18.Ozturk I, Caliskan O, Tornuk F, Ozcan N, Yalcin H, Balsa M, et al. Antioxidant, antimicrobial, mineral, volatile, physicochemical, and microbial characteristics of traditional home-made Turkish vinegars. LWT - Food Sci Technol. 2015;63 (1):144-151.        [ Links ]

19.Ubeda C, Callejón RM, Troncoso AM, Morales ML. Consumer acceptance of new strawberry vinegars by preference mapping. Int J Food Prop. 2017;20:2760-2771.        [ Links ]

20.Del Mónaco SM, Rodríguez ME, Lopes CA. Pichia kudriavzevii as a representative yeast of North Patagonian wine making terroir. Int J Food Microbiol. 2016;230:31-39.        [ Links ]

21.Wai-Ho C, Lazim AM, Fazry S, Zaki UKH, Lim SJ. Varieties, production, composition and health benefits of vinegars: A review. Food Chem. 2017;489:1621-1630.        [ Links ]

22.Gullo M, Verzelloni E, Canonico M. Aerobic submerged fermentation by acetic acid bacteria for vinegar production: Process and biotechnological aspects. Process Chem. 2014;49:1571-1579. https://doi.org10.1016/j.procbio.2014.07.003        [ Links ]

23.US Food and Drug Administration (FDA). CPG Sec. 525.825 vinegar, definitions - adulteration with vinegar eels [document on the Internet]. c1995 [cited 2018 Aug 14]. Available from:        [ Links ]

24.Zhengliang-Qi Dong D, Yang H, Xia X. Improving fermented quality of cider vinegar via rational nutrient feeding strategy. Food Chem. 2017;224:312-319.        [ Links ]

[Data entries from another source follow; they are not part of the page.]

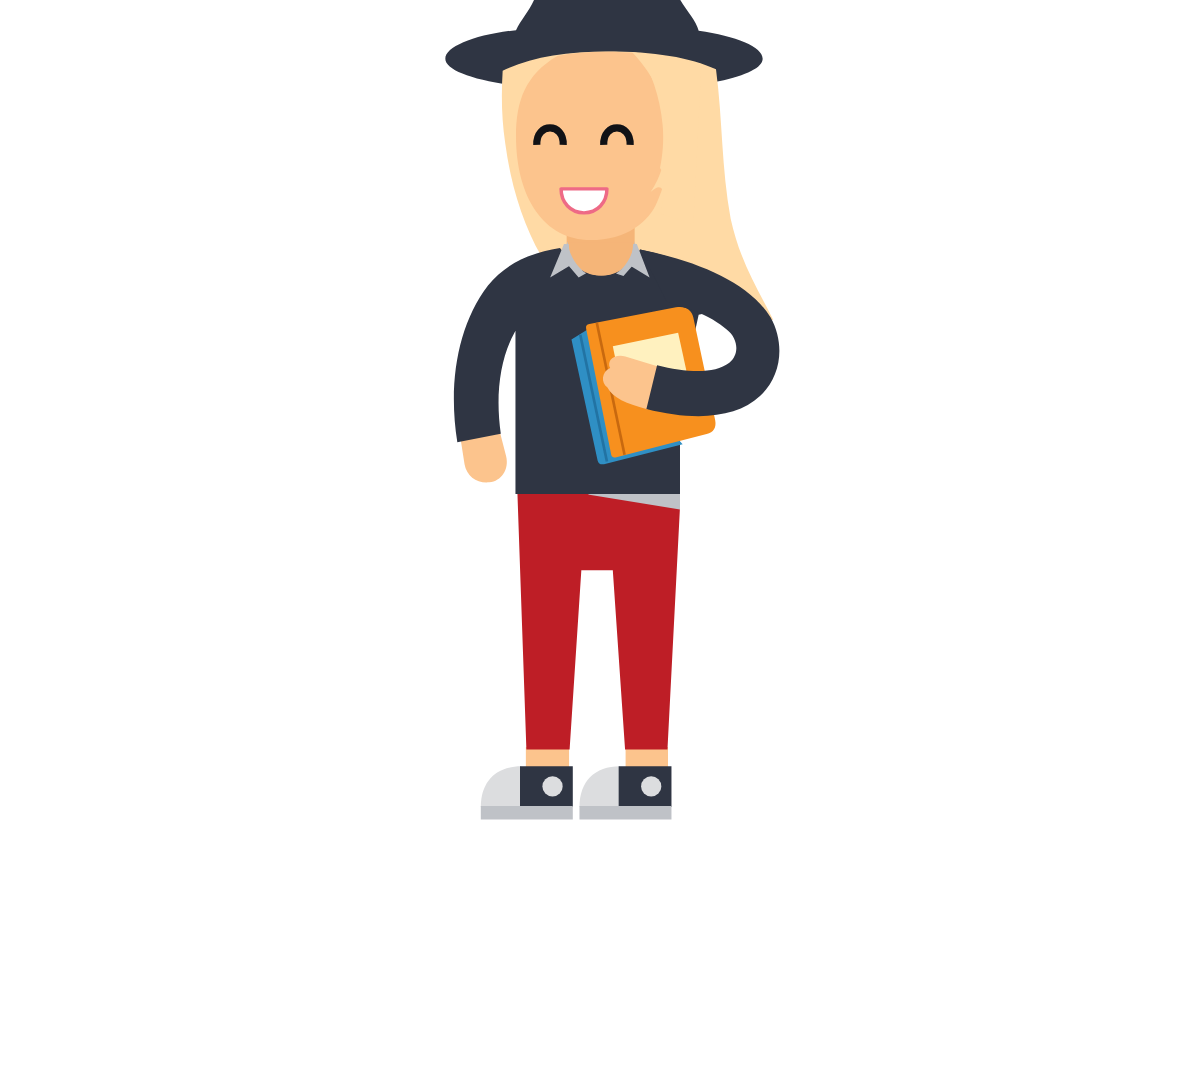
<!DOCTYPE html>
<html lang="en">
<head>
<meta charset="utf-8">
<title>Student with books</title>
<style>
  :root {
    --paper: #ffffff;
    --navy: #2f3543;
    --hair: #ffdaa5;
    --skin: #fcc48d;
    --skin-shade: #f5b578;
    --red: #be1e26;
    --orange: #f7901e;
    --spine: #c8690f;
    --blue: #2f8fc4;
    --blue-dark: #2273a3;
    --cream: #fff1bf;
    --grey: #bfc2c7;
    --grey-light: #dcdddf;
    --lip: #ee6a86;
    --ink: #111216;
  }
  html, body { margin: 0; background: var(--paper); }
  body { width: 1200px; height: 1067px; overflow: hidden; }
  .student { display: block; width: 1200px; height: 1067px; }
  .navy { fill: var(--navy); }
  .hair { fill: var(--hair); }
  .skin { fill: var(--skin); }
  .skin-shade { fill: var(--skin-shade); }
  .trousers { fill: var(--red); }
  .grey { fill: var(--grey); }
  .grey-light { fill: var(--grey-light); }
  .cover { fill: var(--orange); }
  .label { fill: var(--cream); }
  .back-book { fill: var(--blue); }
  .spine { fill: none; stroke: var(--spine); stroke-width: 1; }
  .back-spine { fill: none; stroke: var(--blue-dark); stroke-width: 1; }
  .eye { fill: none; stroke: var(--ink); stroke-width: 2.7; }
  .mouth { fill: var(--paper); stroke: var(--lip); stroke-width: 1.3; stroke-linejoin: round; }
</style>
</head>
<body>
<svg class="student" viewBox="0 0 450 400" preserveAspectRatio="none" role="img" aria-label="Smiling blonde student in a dark hat and jumper, carrying books under one arm">
  <defs>
    <g id="shoe">
      <path class="grey-light" d="M180.3 302.5C180.3 293 186 287.3 195.5 287.3V302.5Z"/>
      <path class="navy" d="M195 287.3H214.8V302.5H195Z"/>
      <path class="grey" d="M180.3 302.2H214.8V307.2H180.3Z"/>
      <circle class="grey-light" cx="207.2" cy="294.8" r="3.8"/>
    </g>
  </defs>

  <g id="hat">
    <path class="navy" d="M201 -2H254C256.5 3 261 7.500 262 11.500C276 13.500 286 17.500 286 22C286 28.500 262 34 226.500 34C191 34 167 28.500 167 22C167 17.500 178 13 193.500 11.300C195.500 7 199.500 3 201 -2Z"/>
  </g>

  <g id="head">
    <path class="hair" d="M188.500 26.500C199 21.500 212 19.300 228 19.300C245 19.300 259 21.500 268.500 26C271 45 270.500 63 274 82C277.500 98 284 108 290 120L262 116L236 97L203 96C196 84 191.500 69 189.500 54C188 44 188 35 188.500 26.500Z"/>
    <path class="skin-shade" d="M212.500 82H238V96C238 101 231 103.500 225.500 103.500C219 103.500 212.500 101 212.500 96Z"/>
    <path class="skin" d="M209 21C197 28 193.500 38 193.500 51C193.500 74 204 90 221.500 90C235 90 243.500 83 246.500 75.500C249 70 250 66 247.500 63C248.500 58 249 53 248.500 47C247.500 36 244 27 240 20C228 19 218 19.300 209 21Z"/>
    <path class="hair" d="M237 19.500C246 29 251 40 250 52C249.500 60 248 66 244 72C249 67 250 73 247.500 80L260 84L263 24Z"/>
    <path class="eye" d="M201.300 54.300C201 45.800 211.500 45.800 211.200 54.300"/>
    <path class="eye" d="M226.400 54.300C226.100 45.800 236.600 45.800 236.300 54.300"/>
    <path class="mouth" d="M210.400 70.800H227.600C227.600 76 224 79.800 219 79.800C214 79.800 210.400 76 210.400 70.800Z"/>
  </g>

  <g id="legs">
    <path class="skin" d="M197.200 280H213.400V288H197.200ZM234.600 280H250.500V288H234.600Z"/>
    <path class="trousers" d="M194 184H255V190L250.300 281H234.400L229.800 213.800H218L213.600 281H197.400Z"/>
    <path class="grey" d="M218 184H255V191L221 185.500Z"/>
    <use href="#shoe"/>
    <use href="#shoe" x="37"/>
  </g>

  <g id="jumper">
    <path class="skin" d="M172.800 165L187.600 162.500L189.800 171C191 176 188 180.300 183.500 180.800C179 181.300 175 178.600 174.200 174Z"/>
    <path class="navy" d="M210 93C216 101 220 103.300 225.500 103.300C231 103.300 235 101 240 93.500C256 97 274 104 284 113L262 118L255 150V185.200H193.300V124C187.500 134 185.700 148 187.800 162.600L171.500 165.800C168 144 171.500 122 183 107C190 98.500 199 94.800 210 93Z"/>
    <path class="skin-shade" d="M213 91H238C237.500 99 231 103.300 225.500 103.300C219.500 103.300 213.500 99 213 91Z"/>
    <path class="grey" d="M211.500 91.500L206.300 104L213.800 99.500L217.200 103.800C215.500 101 213.500 97 213.300 91.500Z"/>
    <path class="grey" d="M238.800 91.500L243.600 104L236.200 99.500L231.700 103.600C235 100.500 237.200 97 237.400 91.500Z"/>
    <path class="grey" d="M212.800 90.500C213.500 97 218 101.500 219.800 102.400L217 104L211 97ZM238 90.500C237.200 97 233.300 101.300 231 102.500L233.800 103.500L239.500 97Z"/>
  </g>

  <g id="books">
    <path class="back-book" d="M214.300 127.300L222 122.500L250 160L256 166.500L226.500 174C225.300 174.300 224.400 173.800 224.100 172.600Z"/>
    <path class="back-spine" d="M217.600 125.500L227.600 173"/>
    <path class="cover" d="M219.800 123.200C219.600 122.200 220 121.700 221 121.500L253.500 115.200C257 114.600 259.300 116 260 119L268.200 157.500C268.700 160.300 267.600 162 265 162.700L230.800 171.500C230 171.700 229.400 171.300 229.200 170.500Z"/>
    <path class="spine" d="M223.800 121L234.200 170.500"/>
    <path class="label" d="M229.800 129.800L254.300 124.700L257.400 139L232.800 144.300Z"/>
  </g>

  <g id="carrying-arm">
    <path class="skin" d="M246.500 137.300L234.500 133.600C229.500 132.600 227.600 135.600 228.800 138C225.500 139.500 225.300 143.500 227.800 145.300C229.500 149 235 151.500 243 153.500Z"/>
    <path class="navy" d="M240 93.500C262 98 281 106 289 119C294.500 129 293 141 285 148.500C276 157 260 157.800 242.400 153.300L246.400 136.900C257 139.500 267.500 140.500 273.500 136C277.300 133 277 127 272.500 123.500C269.500 121 266 118.700 260.300 116.500L250 113Z"/>
  </g>
</svg>
</body>
</html>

25.Moo-Huchi VM, Estrada-Mota I, Estrada-León R, Cuevas-Glory L, Ortiz-Vázquez E, Vargas MD-LVY, et al. Determination of some physicochemical characteristics, bioactive compounds and antioxidant activity of tropical fruits from Yucatan, Mexico. Food Chem. 2014;152:508-515.        [ Links ]

26.Coultate TP. Food: The chemistry of its components. 5th ed. Cambridge, UK: The Royal Society of Chemistry; 2009.         [ Links ]

27.Vagiri M, Jensen M. Influence of juice processing factors on quality of black chokeberry pomace as a future resource for colour extraction. Food Chem. 2017;217:409-417.        [ Links ]

28.Bauer K, Garbe D, Surburg H. Natural raw materials in the flavor and fragrance industry. In: Bauer K, Garbe D, Surburg H, editors. Common fragrance and flavor materials: Preparation, properties and uses. 3rd ed. London: WILEY-VCH; 2007. p. 161-219.         [ Links ]



Thierry Regnier

Received: 09 Apr. 2018
Revised: 14 Aug. 2018
Accepted: 14 Aug. 2018
Published: 27 Nov. 2018

Creative Commons License All the contents of this journal, except where otherwise noted, is licensed under a Creative Commons Attribution License